Observing good oral hygiene alone will not prevent the growth of gum disease, tooth decay, or other infections in your mouth. Even if your toothbrush is rinsed well, it still can breed unhealthy bacteria. A toothbrush is like a Petri dish that breeds viruses, germs and harmful bacteria that thrive in a moist bathroom environment. Your toothbrush is a carrier of oral bacteria that may come from microorganisms gathered from the environment, from bacteria that have built up in your oral cavity, or from the unsterile packaging of your toothbrush. The bacteria on your toothbrush transfer to your mouth every time you brush your teeth.
It is important that your toothbrush is regularly sanitized. Sanitizing a toothbrush does not simply mean doing a quick rinse under the sink after you finish brushing. Especially if there is someone ill in the family with an infectious disease, sanitation is necessary. Sanitizing your toothbrush helps prevent the bacteria build up on it from worsening any kind of infection already in your mouth.
Some people believe that one way of sanitizing a toothbrush is by placing a cap on the toothbrush head or by storing it in a case. What these people do not realize is that enclosed environments build moisture that is conductive to the growth of microorganisms and bacteria. Enclosing the head with a cap or storing your toothbrush does not sanitize it.
Now that more people are becoming aware of the need to sanitize their toothbrushes, many toothbrush sanitization products are being manufactured. There are not enough studies to prove how effective it is to sanitize your toothbrush but since being preventive will not make things worse, you can sanitize your toothbrush by using any of the following suggested methods:
- Use commercially sold toothbrush sanitizers that claim to be effective in killing up to 99.99% of the bacteria and microorganisms lodged on your toothbrush.

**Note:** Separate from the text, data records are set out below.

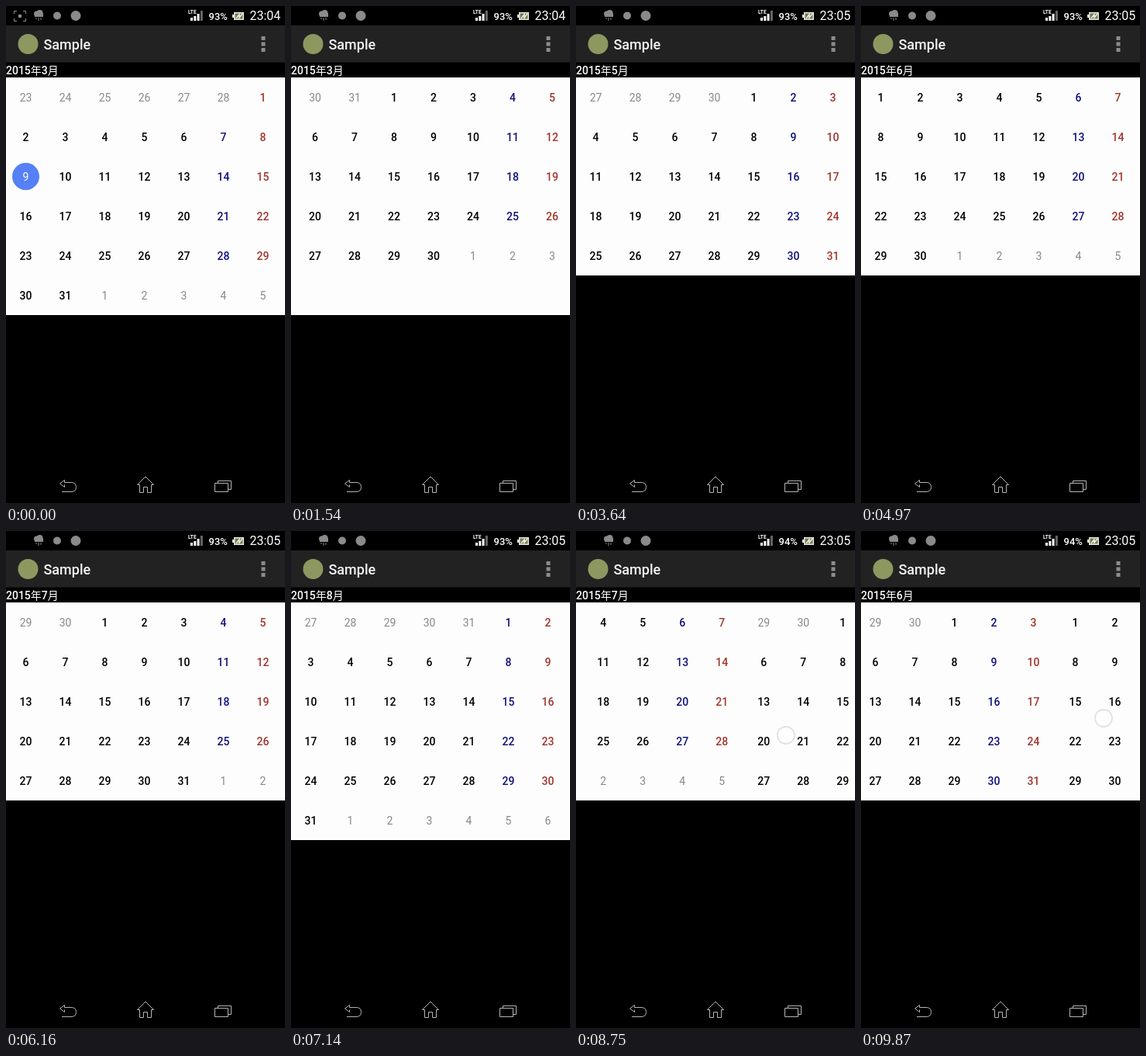
Recreate the animation shown at these times as an HTML page with a canvas. Size 360 by 640 pixels, loop 9940 ms.

```html
<!DOCTYPE html>
<html lang="ja">
<head>
<meta charset="utf-8">
<title>Calendar</title>
<style>
  html, body { margin: 0; width: 100%; height: 100%; overflow: hidden; background: #000; }
  canvas { display: block; width: 360px; height: 640px; }
</style>
</head>
<body>
<canvas width="360" height="640"></canvas>
<script>
const ctx = document.querySelector('canvas').getContext('2d');
const LOOP = 9940, STEP = 70, SETTLE = 420;
const WIDTH = 360, CELL = 51, TOP = 92, SLOP = 8;

// dir +1 pulls in the next month, -1 the previous one
const swipes = [
  { start: 1120, release: 1330, dir: 1, dist: 184, x: 296, y: 250 },
  { start: 2520, release: 2800, dir: 1, dist: 205, x: 300, y: 250 },
  { start: 4200, release: 4550, dir: 1, dist: 215, x: 300, y: 250 },
  { start: 5250, release: 5460, dir: 1, dist: 205, x: 300, y: 250 },
  { start: 6300, release: 6540, dir: 1, dist: 205, x: 300, y: 250 },
  { start: 7280, release: 7490, dir: -1, dist: 215, x: 48, y: 255 },
  { start: 8490, release: 8770, dir: -1, dist: 220, x: 46, y: 263 },
  { start: 9570, release: 9940, dir: -1, dist: 277, x: 54, y: 241 }
];

function pagerAt(t) {
  const pager = { month: 3, offset: 0, touch: null };
  for (const s of swipes) {
    if (t < s.start) break;
    if (t >= s.release + SETTLE) {
      pager.month += s.dir;
    } else if (t >= s.release) {
      const left = 1 - (t - s.release) / SETTLE;
      pager.offset = -s.dir * (WIDTH - (WIDTH - s.dist) * left ** 5);
    } else {
      const u = (t - s.start) / (s.release - s.start);
      const moved = s.dist * u * u * (3 - 2 * u);
      pager.offset = -s.dir * moved;
      pager.touch = { x: s.x - s.dir * (moved + Math.min(SLOP, moved)), y: s.y };
    }
  }
  return pager;
}

function text(str, x, y, size, color, align = 'left', weight = 400) {
  ctx.font = `${weight} ${size}px Roboto, "Noto Sans CJK JP", "Noto Sans CJK", sans-serif`;
  ctx.textAlign = align;
  ctx.fillStyle = color;
  ctx.fillText(str, x, y);
}

function rect(x, y, w, h, color) {
  ctx.fillStyle = color;
  ctx.fillRect(x, y, w, h);
}

function disc(x, y, r, color) {
  ctx.fillStyle = color;
  ctx.beginPath();
  ctx.arc(x, y, r, 0, 7);
  ctx.fill();
}

function stroke(path, color, width = 1) {
  ctx.strokeStyle = color;
  ctx.lineWidth = width;
  ctx.stroke(new Path2D(path));
}

function monthInfo(month) {
  const lead = (new Date(2015, month - 1, 1).getDay() + 6) % 7;
  const days = new Date(2015, month, 0).getDate();
  return { lead, rows: Math.ceil((lead + days) / 7) };
}

function drawMonth(month, left) {
  const { lead, rows } = monthInfo(month);
  for (let i = 0; i < rows * 7; i++) {
    const date = new Date(2015, month - 1, i - lead + 1);
    const col = i % 7;
    const x = left + CELL * (col + 0.5);
    const y = TOP + CELL * (Math.floor(i / 7) + 0.5);
    const outside = date.getMonth() !== month - 1;
    const today = month === 3 && date.getDate() === 9 && !outside;
    let color = '#000';
    if (col === 5) color = '#10107c';
    if (col === 6) color = '#a0352b';
    if (outside) color = '#888';
    if (today) {
      disc(x, y, 17.5, '#5580f6');
      color = '#fff';
    }
    text(date.getDate(), x, y + 5.5, 14, color, 'center', outside || today ? 400 : 500);
  }
}

function drawStatusBar(t) {
  const gray = '#8a8a8a';
  if (t < 700) {
    stroke('M10.5 10V6.5H14M22 6.5H25.5V10M25.5 16V19.5H22M14 19.5H10.5V16', gray);
    rect(16, 11, 4, 4, gray);
  }
  disc(39.5, 10, 3.5, gray);
  disc(43.5, 9, 4, gray);
  rect(37, 9, 11, 5, gray);
  stroke('M39 15V17M42 15V19M45 15V18', gray);
  disc(66, 12.5, 5, gray);
  disc(90, 12.5, 6.5, gray);

  text('LTE', 235, 10, 6.5, '#fff', 'left', 700);
  [4, 6, 9, 13].forEach((h, i) => rect(238 + i * 4.3, 19 - h, 3, h, i < 3 ? '#fff' : '#666'));
  text(t < 8260 ? '93%' : '94%', 261.5, 17.5, 13, '#fff', 'left', 500);
  rect(294, 8, 13, 10, '#e8e8e8');
  rect(292, 11, 2, 4, '#e8e8e8');
  rect(295.5, 9.5, 10, 7, '#737b50');
  stroke('M297 16L301 11V15L305 10', '#f0f0e0', 1.5);
  text(t < 2240 ? '23:04' : '23:05', 314.5, 18, 16, '#fff');
}

function drawActionBar() {
  rect(0, 25, WIDTH, 47, '#222');
  rect(0, 72, WIDTH, 1, '#111');
  disc(28.5, 49, 13, '#8c9860');
  text('Sample', 48.5, 56, 18, '#f4f4f4', 'left', 500);
  for (const y of [39, 46.5, 54]) rect(329.5, y, 5, 5, '#8c8c8c');
}

function drawNavBar() {
  const color = '#b4b4b4';
  stroke('M75.5 613.5V610.5L69.5 615L75.5 619.5V616.5M75.5 613.5H84' +
    'Q90.5 613.5 90.5 619.5T84 625.5H72', color);
  stroke('M169.5 616.5L180 606L190.5 616.5H187.5V626.5H182.5V619.5H177.5V626.5H172.5V616.5Z', color);
  stroke('M269.5 614.5H286.5V625.5H269.5ZM273.5 614V611.5H290.5V622.5H287', color);
}

function draw(t) {
  const { month, offset, touch } = pagerAt(t);
  rect(0, 0, WIDTH, 640, '#000');
  drawStatusBar(t);
  drawActionBar();
  text(`2015年${month}月`, 0, 88, 14, '#fff', 'left', 500);

  const height = monthInfo(month).rows * CELL;
  ctx.save();
  ctx.beginPath();
  ctx.rect(0, TOP, WIDTH, height);
  ctx.clip();
  rect(0, TOP, WIDTH, height, '#fdfdfd');
  for (const k of [-1, 0, 1]) drawMonth(month + k, offset + k * WIDTH);
  ctx.restore();

  if (touch) {
    disc(touch.x, touch.y, 11, 'rgba(255,255,255,.5)');
    ctx.strokeStyle = '#e2e2e5';
    ctx.lineWidth = 1.8;
    ctx.stroke();
  }
  drawNavBar();
}

const begin = performance.now();
function tick() {
  const t = (performance.now() - begin) % LOOP;
  draw(Math.floor(t / STEP) * STEP);
  requestAnimationFrame(tick);
}
tick();
</script>
</body>
</html>
```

- Submerge your toothbrush in an antiseptic mouthwash or an antibacterial solution like Listerine for around 15 to 20 minutes. The best anti-bacterial rinses have been proven to be as effective in sanitizing as commercial toothbrush sanitizers. Do not leave your toothbrush immersed in an antiseptic solution for more than 20 minutes. Leaving your toothbrush wet makes it a breeding ground for microorganisms. Make sure you air-dry your toothbrush after rinsing and sanitizing it.
- Reader’s Digest suggests placing your toothbrush for 15 seconds in a microwave to sanitize it. Radiation coming from the microwave can kill the bacteria, microbes and germs that live on your toothbrush.
- Another way to sanitize your toothbrush is by placing it in hot steam, dry heat or boiling water for around 5 minutes. Boiling will kill most of the bacteria, but depending on the quality of your toothbrush, boiling it several times could wear out its bristles.
- Aside from commercially sold toothbrush liquid sanitizers, there are available now in the market, ultraviolet sterilizing lamps that claim to be capable of killing harmful viruses and bacteria. Before a purchase, checkout reviews that prove they are effective and have been FDA approved.
To maintain the quality of your toothbrush:
- Always store your toothbrush in an open container and in an upright position.
- Make sure to replace your old toothbrush after three months.
- Thoroughly rinse your toothbrush after every use and air-dry it.
- Do not put a cap on your toothbrush head or store it in a case, closed container, or drawer. Closed environments and containers allow bacteria to breed and grow.